### Assigned task
What you return should be every line of the material, unchanged.

### Given data
· · · · · · ·

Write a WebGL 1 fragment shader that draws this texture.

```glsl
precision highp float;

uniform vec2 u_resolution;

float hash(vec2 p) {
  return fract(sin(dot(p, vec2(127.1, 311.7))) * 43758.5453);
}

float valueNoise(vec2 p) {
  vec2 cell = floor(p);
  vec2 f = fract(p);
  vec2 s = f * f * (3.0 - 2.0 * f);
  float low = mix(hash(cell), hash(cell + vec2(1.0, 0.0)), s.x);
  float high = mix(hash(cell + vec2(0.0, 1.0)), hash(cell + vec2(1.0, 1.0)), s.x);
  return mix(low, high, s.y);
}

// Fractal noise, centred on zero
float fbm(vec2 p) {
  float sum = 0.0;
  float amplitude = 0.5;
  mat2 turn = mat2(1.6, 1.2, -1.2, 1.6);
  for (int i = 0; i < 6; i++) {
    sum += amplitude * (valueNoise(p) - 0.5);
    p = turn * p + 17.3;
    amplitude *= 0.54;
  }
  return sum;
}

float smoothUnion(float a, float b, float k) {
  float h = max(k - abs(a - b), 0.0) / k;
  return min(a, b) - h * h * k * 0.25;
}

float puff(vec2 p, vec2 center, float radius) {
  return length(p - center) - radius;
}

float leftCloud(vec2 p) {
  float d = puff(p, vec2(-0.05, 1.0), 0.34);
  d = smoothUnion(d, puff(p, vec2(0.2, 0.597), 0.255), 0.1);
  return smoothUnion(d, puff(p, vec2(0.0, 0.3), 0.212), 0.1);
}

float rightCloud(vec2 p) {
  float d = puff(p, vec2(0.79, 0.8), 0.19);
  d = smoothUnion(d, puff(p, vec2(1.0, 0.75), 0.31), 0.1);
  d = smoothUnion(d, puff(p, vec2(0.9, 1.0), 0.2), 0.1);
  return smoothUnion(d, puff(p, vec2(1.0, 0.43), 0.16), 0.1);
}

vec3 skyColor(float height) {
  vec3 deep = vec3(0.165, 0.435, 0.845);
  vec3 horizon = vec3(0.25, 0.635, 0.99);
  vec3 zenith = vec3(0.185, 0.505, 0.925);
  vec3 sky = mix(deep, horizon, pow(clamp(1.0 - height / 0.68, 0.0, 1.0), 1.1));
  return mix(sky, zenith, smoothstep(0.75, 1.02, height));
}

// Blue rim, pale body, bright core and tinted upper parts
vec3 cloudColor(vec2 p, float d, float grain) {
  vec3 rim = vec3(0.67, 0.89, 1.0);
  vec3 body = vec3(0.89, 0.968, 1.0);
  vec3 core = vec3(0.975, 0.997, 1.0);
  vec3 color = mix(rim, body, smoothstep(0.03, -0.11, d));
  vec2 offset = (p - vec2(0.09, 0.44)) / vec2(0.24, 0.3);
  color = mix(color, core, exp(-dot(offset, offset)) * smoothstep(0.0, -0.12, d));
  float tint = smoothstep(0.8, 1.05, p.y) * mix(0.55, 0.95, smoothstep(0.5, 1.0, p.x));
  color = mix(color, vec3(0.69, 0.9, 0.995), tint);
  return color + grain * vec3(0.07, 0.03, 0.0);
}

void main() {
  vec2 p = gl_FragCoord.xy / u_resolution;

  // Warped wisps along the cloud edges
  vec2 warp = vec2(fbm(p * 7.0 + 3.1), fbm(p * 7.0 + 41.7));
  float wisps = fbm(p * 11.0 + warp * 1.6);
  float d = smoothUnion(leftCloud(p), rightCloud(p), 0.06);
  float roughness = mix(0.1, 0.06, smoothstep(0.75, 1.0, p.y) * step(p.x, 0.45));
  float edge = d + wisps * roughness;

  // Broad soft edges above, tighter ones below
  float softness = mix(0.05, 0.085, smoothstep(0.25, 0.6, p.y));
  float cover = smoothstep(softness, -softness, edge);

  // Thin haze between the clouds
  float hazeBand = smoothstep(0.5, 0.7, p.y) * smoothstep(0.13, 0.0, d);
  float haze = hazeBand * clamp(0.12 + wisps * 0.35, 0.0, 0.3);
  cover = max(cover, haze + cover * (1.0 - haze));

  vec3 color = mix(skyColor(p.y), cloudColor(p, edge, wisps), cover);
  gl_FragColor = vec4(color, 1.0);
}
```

· · · · · · ·

### Answer to this problem
Write a WebGL 1 fragment shader that draws this texture.

```glsl
precision highp float;

uniform vec2 u_resolution;

float hash(vec2 p) {
  return fract(sin(dot(p, vec2(127.1, 311.7))) * 43758.5453);
}

float valueNoise(vec2 p) {
  vec2 cell = floor(p);
  vec2 f = fract(p);
  vec2 s = f * f * (3.0 - 2.0 * f);
  float low = mix(hash(cell), hash(cell + vec2(1.0, 0.0)), s.x);
  float high = mix(hash(cell + vec2(0.0, 1.0)), hash(cell + vec2(1.0, 1.0)), s.x);
  return mix(low, high, s.y);
}

// Fractal noise, centred on zero
float fbm(vec2 p) {
  float sum = 0.0;
  float amplitude = 0.5;
  mat2 turn = mat2(1.6, 1.2, -1.2, 1.6);
  for (int i = 0; i < 6; i++) {
    sum += amplitude * (valueNoise(p) - 0.5);
    p = turn * p + 17.3;
    amplitude *= 0.54;
  }
  return sum;
}

float smoothUnion(float a, float b, float k) {
  float h = max(k - abs(a - b), 0.0) / k;
  return min(a, b) - h * h * k * 0.25;
}

float puff(vec2 p, vec2 center, float radius) {
  return length(p - center) - radius;
}

float leftCloud(vec2 p) {
  float d = puff(p, vec2(-0.05, 1.0), 0.34);
  d = smoothUnion(d, puff(p, vec2(0.2, 0.597), 0.255), 0.1);
  return smoothUnion(d, puff(p, vec2(0.0, 0.3), 0.212), 0.1);
}

float rightCloud(vec2 p) {
  float d = puff(p, vec2(0.79, 0.8), 0.19);
  d = smoothUnion(d, puff(p, vec2(1.0, 0.75), 0.31), 0.1);
  d = smoothUnion(d, puff(p, vec2(0.9, 1.0), 0.2), 0.1);
  return smoothUnion(d, puff(p, vec2(1.0, 0.43), 0.16), 0.1);
}

vec3 skyColor(float height) {
  vec3 deep = vec3(0.165, 0.435, 0.845);
  vec3 horizon = vec3(0.25, 0.635, 0.99);
  vec3 zenith = vec3(0.185, 0.505, 0.925);
  vec3 sky = mix(deep, horizon, pow(clamp(1.0 - height / 0.68, 0.0, 1.0), 1.1));
  return mix(sky, zenith, smoothstep(0.75, 1.02, height));
}

// Blue rim, pale body, bright core and tinted upper parts
vec3 cloudColor(vec2 p, float d, float grain) {
  vec3 rim = vec3(0.67, 0.89, 1.0);
  vec3 body = vec3(0.89, 0.968, 1.0);
  vec3 core = vec3(0.975, 0.997, 1.0);
  vec3 color = mix(rim, body, smoothstep(0.03, -0.11, d));
  vec2 offset = (p - vec2(0.09, 0.44)) / vec2(0.24, 0.3);
  color = mix(color, core, exp(-dot(offset, offset)) * smoothstep(0.0, -0.12, d));
  float tint = smoothstep(0.8, 1.05, p.y) * mix(0.55, 0.95, smoothstep(0.5, 1.0, p.x));
  color = mix(color, vec3(0.69, 0.9, 0.995), tint);
  return color + grain * vec3(0.07, 0.03, 0.0);
}

void main() {
  vec2 p = gl_FragCoord.xy / u_resolution;

  // Warped wisps along the cloud edges
  vec2 warp = vec2(fbm(p * 7.0 + 3.1), fbm(p * 7.0 + 41.7));
  float wisps = fbm(p * 11.0 + warp * 1.6);
  float d = smoothUnion(leftCloud(p), rightCloud(p), 0.06);
  float roughness = mix(0.1, 0.06, smoothstep(0.75, 1.0, p.y) * step(p.x, 0.45));
  float edge = d + wisps * roughness;

  // Broad soft edges above, tighter ones below
  float softness = mix(0.05, 0.085, smoothstep(0.25, 0.6, p.y));
  float cover = smoothstep(softness, -softness, edge);

  // Thin haze between the clouds
  float hazeBand = smoothstep(0.5, 0.7, p.y) * smoothstep(0.13, 0.0, d);
  float haze = hazeBand * clamp(0.12 + wisps * 0.35, 0.0, 0.3);
  cover = max(cover, haze + cover * (1.0 - haze));

  vec3 color = mix(skyColor(p.y), cloudColor(p, edge, wisps), cover);
  gl_FragColor = vec4(color, 1.0);
}
```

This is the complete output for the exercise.